* _About this exercise_
Select from the data all lines with the word "clip".

Collection entries:
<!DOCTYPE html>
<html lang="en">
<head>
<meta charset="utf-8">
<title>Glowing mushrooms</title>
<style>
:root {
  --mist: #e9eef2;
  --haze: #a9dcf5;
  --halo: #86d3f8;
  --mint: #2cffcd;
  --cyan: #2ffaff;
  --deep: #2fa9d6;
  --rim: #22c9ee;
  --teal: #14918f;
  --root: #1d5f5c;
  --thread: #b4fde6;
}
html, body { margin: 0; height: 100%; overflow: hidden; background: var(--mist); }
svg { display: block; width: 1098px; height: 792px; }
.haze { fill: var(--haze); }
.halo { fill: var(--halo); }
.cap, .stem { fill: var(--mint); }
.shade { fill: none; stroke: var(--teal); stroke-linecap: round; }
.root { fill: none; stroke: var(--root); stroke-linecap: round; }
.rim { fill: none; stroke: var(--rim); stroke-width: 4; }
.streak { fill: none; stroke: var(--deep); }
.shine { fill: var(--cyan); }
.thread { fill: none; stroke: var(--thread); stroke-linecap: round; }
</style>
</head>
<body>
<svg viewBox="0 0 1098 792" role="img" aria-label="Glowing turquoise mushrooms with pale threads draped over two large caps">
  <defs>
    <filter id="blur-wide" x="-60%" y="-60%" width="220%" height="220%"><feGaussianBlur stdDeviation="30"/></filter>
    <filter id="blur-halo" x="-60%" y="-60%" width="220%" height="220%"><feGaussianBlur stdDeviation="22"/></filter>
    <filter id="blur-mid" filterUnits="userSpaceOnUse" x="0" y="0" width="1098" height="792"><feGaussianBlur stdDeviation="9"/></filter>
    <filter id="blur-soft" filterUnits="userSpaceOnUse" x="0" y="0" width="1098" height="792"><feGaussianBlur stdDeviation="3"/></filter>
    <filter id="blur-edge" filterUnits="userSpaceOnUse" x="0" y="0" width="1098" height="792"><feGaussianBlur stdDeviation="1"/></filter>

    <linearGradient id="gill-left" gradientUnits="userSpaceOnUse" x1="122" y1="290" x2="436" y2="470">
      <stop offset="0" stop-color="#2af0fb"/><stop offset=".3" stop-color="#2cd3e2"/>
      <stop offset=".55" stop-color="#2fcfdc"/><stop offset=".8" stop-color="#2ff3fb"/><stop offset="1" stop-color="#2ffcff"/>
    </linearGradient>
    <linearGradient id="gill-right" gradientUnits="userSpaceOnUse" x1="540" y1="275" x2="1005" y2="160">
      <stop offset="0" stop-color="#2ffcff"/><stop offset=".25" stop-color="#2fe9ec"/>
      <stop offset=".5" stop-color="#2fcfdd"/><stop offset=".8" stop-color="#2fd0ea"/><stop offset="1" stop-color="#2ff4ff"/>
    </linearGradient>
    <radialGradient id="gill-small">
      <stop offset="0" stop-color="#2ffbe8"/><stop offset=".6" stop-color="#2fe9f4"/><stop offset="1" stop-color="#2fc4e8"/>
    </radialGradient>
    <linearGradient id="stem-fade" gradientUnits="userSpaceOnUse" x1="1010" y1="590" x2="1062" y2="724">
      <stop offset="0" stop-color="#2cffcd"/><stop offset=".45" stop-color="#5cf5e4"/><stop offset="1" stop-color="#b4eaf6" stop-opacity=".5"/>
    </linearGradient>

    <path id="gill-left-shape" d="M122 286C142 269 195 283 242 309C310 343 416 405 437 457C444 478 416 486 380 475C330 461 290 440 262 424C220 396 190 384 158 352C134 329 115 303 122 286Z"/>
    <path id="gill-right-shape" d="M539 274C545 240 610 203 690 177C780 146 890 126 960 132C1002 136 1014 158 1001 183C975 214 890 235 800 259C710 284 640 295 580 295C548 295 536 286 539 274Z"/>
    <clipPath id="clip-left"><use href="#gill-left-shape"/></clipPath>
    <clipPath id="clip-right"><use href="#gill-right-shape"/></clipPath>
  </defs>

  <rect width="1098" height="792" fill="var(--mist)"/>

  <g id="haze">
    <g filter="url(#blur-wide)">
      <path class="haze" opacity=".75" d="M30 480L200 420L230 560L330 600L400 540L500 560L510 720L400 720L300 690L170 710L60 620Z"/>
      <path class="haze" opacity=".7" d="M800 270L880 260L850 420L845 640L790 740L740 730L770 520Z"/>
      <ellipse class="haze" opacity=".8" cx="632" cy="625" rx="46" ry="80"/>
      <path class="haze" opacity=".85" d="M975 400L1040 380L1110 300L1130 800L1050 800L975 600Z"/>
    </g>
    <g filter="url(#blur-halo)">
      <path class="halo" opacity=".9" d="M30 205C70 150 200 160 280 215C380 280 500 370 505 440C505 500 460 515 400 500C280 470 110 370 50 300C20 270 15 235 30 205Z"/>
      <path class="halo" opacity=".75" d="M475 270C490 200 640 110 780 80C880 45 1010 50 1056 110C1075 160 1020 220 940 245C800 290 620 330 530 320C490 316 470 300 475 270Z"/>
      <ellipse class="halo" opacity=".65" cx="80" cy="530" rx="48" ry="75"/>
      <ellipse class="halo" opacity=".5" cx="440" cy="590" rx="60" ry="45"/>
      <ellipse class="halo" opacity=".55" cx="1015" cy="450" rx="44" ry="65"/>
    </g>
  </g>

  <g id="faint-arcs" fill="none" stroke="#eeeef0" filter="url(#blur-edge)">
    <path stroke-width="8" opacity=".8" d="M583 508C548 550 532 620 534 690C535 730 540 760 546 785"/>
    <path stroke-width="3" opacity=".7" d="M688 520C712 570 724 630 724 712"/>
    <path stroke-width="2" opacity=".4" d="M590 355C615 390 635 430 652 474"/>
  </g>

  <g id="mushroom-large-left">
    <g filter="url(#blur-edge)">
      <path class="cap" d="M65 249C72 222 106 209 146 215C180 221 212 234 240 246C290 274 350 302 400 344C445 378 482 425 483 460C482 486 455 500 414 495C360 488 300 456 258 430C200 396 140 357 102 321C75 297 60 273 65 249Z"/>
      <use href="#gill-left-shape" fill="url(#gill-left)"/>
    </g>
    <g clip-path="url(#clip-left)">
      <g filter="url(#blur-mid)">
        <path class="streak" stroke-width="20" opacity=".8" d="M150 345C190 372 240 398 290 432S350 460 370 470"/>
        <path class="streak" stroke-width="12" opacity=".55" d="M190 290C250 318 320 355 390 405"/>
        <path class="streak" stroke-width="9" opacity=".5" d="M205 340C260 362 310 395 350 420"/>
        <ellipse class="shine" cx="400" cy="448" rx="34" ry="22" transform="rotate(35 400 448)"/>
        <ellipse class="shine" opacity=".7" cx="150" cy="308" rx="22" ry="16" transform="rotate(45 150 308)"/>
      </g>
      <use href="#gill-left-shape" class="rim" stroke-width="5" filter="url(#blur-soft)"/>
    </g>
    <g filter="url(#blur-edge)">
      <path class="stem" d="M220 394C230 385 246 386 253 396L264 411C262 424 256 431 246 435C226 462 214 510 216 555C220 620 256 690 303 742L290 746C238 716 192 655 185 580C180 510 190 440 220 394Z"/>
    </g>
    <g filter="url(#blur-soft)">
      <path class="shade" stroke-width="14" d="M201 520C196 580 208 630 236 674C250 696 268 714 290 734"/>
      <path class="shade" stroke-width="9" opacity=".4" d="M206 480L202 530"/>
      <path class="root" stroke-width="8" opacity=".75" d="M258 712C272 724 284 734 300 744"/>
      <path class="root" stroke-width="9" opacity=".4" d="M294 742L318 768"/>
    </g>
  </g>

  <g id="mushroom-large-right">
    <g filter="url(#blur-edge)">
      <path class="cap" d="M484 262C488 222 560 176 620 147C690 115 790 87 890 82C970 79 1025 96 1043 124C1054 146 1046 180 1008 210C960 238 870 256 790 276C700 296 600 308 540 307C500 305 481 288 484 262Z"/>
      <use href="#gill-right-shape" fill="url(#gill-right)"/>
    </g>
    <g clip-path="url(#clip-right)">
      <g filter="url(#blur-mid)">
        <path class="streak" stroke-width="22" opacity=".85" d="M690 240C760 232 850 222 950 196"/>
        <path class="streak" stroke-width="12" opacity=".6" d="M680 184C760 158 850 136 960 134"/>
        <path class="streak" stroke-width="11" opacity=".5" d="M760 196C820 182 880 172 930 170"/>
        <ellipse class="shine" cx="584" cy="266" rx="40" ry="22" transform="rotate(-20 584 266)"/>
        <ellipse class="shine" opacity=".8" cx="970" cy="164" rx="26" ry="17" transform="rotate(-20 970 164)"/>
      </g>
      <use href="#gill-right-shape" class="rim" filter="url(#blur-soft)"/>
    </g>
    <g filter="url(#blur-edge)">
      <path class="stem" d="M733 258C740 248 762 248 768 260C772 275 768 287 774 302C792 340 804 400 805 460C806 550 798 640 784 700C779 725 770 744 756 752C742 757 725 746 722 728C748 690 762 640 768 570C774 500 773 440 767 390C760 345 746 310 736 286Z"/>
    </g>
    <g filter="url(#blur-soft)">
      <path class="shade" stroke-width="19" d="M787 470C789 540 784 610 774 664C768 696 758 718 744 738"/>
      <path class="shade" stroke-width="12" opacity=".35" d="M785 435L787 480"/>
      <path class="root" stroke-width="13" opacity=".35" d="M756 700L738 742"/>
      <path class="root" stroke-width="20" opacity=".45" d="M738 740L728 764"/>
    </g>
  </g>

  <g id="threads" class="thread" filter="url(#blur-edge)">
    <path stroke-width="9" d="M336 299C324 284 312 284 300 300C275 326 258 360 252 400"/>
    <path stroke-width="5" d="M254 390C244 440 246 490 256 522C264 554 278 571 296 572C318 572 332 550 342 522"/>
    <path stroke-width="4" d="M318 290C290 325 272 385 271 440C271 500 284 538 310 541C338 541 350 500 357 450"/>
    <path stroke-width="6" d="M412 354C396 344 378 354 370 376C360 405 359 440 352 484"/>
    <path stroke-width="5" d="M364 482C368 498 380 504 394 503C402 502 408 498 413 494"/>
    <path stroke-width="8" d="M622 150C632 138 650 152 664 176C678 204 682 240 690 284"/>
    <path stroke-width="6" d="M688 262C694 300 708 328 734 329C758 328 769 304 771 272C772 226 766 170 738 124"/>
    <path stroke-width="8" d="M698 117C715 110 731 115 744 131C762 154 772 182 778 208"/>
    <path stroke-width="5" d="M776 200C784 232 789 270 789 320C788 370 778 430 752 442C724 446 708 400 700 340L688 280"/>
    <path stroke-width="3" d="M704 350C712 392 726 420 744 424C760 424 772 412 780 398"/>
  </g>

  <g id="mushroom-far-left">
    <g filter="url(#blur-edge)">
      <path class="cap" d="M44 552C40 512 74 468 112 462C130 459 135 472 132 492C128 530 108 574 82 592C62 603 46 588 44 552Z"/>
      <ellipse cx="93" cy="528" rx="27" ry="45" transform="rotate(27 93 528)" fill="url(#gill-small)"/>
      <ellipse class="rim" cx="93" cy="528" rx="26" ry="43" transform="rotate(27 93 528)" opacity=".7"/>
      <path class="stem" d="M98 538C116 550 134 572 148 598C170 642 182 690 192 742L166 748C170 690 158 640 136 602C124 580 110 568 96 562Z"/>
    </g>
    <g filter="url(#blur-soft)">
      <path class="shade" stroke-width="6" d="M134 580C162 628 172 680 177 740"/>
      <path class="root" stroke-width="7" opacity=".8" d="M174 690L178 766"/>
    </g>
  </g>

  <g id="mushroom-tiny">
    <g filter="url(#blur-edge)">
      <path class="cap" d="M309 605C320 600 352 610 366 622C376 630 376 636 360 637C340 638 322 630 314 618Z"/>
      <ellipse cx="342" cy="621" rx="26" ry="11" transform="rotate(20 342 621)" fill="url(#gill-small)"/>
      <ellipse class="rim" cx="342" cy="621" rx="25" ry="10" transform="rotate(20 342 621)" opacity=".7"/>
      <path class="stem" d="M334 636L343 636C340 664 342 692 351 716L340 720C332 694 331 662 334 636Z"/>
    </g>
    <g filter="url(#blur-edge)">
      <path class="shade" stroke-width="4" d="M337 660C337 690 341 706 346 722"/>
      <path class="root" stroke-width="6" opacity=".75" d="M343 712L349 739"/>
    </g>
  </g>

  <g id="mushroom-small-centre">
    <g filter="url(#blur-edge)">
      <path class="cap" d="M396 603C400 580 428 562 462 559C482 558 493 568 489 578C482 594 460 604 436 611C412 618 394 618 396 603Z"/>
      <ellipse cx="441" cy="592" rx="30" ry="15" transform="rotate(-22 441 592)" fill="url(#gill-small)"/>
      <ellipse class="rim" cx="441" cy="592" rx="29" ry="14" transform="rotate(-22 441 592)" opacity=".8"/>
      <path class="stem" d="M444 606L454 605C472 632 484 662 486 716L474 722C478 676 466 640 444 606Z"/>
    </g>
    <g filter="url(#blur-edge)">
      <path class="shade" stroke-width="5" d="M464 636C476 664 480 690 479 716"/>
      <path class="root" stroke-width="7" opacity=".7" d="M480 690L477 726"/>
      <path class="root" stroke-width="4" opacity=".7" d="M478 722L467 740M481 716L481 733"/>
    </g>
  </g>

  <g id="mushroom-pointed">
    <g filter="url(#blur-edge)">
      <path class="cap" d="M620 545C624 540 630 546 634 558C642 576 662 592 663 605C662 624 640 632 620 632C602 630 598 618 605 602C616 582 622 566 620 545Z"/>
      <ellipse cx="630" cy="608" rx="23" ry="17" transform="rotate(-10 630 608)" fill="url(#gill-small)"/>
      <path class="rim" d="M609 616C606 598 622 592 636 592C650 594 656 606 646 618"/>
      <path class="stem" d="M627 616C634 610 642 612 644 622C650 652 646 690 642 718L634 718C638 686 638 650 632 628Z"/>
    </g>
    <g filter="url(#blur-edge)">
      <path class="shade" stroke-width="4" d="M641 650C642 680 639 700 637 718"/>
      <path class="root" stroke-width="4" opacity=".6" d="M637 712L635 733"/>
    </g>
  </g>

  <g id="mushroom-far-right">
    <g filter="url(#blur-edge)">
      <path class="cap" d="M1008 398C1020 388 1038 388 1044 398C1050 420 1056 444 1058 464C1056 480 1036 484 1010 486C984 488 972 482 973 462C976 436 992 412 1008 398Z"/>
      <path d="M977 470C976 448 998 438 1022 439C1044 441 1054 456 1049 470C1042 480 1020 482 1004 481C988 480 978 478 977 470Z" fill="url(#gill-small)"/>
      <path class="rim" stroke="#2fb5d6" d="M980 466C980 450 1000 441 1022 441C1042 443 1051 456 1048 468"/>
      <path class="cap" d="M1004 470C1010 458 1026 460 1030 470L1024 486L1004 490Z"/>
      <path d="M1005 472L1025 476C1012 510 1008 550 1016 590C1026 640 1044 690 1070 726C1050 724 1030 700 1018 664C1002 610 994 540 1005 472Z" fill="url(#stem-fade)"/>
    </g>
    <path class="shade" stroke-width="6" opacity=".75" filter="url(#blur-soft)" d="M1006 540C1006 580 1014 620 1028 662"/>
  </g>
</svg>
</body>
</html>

* _Written reply_
    <clipPath id="clip-left"><use href="#gill-left-shape"/></clipPath>
    <clipPath id="clip-right"><use href="#gill-right-shape"/></clipPath>
    <g clip-path="url(#clip-left)">
    <g clip-path="url(#clip-right)">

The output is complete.